[Stored data]
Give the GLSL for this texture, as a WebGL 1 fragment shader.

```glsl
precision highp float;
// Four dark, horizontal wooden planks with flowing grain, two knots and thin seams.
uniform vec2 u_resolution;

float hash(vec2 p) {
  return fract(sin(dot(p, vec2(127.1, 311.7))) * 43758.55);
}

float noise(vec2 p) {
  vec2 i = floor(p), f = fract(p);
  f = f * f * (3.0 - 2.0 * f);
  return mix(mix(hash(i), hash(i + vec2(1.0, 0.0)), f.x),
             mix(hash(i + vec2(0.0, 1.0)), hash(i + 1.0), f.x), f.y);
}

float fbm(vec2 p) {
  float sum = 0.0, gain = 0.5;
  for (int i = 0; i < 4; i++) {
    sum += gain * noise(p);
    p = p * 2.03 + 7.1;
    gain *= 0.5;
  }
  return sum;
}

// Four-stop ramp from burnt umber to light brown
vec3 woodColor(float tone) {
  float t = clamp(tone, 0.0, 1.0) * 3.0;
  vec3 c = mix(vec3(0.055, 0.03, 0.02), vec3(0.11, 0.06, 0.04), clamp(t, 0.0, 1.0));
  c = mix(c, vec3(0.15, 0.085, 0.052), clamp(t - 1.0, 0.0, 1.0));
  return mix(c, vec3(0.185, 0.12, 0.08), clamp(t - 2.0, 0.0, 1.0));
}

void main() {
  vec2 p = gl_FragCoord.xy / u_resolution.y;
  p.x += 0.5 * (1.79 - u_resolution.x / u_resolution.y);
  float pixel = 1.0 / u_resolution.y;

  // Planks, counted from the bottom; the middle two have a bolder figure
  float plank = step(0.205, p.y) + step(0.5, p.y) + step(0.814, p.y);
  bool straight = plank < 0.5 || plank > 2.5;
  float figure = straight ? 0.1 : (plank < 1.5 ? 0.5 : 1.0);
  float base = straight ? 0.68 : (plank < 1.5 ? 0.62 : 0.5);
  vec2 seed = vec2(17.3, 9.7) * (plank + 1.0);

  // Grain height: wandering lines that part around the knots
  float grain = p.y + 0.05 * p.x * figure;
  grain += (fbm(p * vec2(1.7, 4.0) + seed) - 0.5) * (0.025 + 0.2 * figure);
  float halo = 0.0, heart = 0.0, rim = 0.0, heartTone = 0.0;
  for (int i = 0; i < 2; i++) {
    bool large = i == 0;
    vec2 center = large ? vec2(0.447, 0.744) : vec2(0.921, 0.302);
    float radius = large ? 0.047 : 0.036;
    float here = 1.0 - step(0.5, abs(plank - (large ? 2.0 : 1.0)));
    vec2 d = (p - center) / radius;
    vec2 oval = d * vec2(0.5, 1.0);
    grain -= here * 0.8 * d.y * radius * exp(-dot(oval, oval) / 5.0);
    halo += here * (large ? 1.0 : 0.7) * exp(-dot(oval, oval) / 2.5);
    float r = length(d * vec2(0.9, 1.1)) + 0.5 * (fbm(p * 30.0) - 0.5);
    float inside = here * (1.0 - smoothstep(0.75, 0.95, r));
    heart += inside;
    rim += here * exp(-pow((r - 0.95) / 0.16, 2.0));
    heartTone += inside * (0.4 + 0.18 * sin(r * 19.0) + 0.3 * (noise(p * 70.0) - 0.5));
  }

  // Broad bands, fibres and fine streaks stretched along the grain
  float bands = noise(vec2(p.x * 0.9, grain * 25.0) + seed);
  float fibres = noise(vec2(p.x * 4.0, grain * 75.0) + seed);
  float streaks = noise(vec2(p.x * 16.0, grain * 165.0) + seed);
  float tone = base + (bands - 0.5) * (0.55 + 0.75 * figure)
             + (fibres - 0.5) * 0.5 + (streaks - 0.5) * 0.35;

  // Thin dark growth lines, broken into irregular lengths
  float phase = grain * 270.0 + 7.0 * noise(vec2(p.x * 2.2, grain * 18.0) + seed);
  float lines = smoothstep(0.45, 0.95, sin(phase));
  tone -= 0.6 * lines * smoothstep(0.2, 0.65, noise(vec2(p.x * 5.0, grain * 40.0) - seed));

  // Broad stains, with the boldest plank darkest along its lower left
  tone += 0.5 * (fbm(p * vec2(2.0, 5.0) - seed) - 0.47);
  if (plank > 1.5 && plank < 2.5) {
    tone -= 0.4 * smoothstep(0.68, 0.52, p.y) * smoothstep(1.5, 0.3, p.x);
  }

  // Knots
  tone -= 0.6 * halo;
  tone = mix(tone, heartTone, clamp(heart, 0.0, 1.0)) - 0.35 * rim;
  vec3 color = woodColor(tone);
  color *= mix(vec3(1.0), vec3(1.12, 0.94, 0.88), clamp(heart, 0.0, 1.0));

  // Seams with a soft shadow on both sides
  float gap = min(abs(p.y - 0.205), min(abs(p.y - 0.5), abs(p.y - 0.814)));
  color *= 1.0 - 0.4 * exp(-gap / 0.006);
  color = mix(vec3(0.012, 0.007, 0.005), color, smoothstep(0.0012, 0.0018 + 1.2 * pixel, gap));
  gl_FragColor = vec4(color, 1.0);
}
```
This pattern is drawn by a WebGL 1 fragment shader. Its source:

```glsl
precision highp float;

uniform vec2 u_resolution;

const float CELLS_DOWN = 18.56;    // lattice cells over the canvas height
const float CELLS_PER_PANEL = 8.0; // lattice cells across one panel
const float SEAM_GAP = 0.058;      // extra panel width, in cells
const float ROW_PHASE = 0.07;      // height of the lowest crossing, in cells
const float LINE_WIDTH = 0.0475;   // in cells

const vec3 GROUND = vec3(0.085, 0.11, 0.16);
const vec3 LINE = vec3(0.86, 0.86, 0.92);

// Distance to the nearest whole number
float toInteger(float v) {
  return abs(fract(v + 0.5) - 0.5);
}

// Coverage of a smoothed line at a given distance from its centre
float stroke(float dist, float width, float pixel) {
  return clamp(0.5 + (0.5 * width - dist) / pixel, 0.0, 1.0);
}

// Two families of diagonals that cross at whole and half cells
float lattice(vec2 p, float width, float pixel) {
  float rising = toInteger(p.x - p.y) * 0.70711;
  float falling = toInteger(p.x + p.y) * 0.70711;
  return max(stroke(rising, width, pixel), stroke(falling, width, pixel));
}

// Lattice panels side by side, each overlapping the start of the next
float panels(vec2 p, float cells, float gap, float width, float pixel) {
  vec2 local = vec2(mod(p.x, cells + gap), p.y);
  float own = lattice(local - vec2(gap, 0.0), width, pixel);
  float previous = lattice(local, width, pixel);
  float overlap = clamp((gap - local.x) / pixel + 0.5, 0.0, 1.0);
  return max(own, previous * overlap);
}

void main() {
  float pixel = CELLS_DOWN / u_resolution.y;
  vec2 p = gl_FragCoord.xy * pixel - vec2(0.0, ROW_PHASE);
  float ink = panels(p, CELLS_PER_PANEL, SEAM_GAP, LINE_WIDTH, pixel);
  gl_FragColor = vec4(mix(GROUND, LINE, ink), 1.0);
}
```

#### WORK REQUEST:
Among the entries, how many lines carry "large"? Reply with a number and nothing else.

#### COMPLETED EXERCISE:
5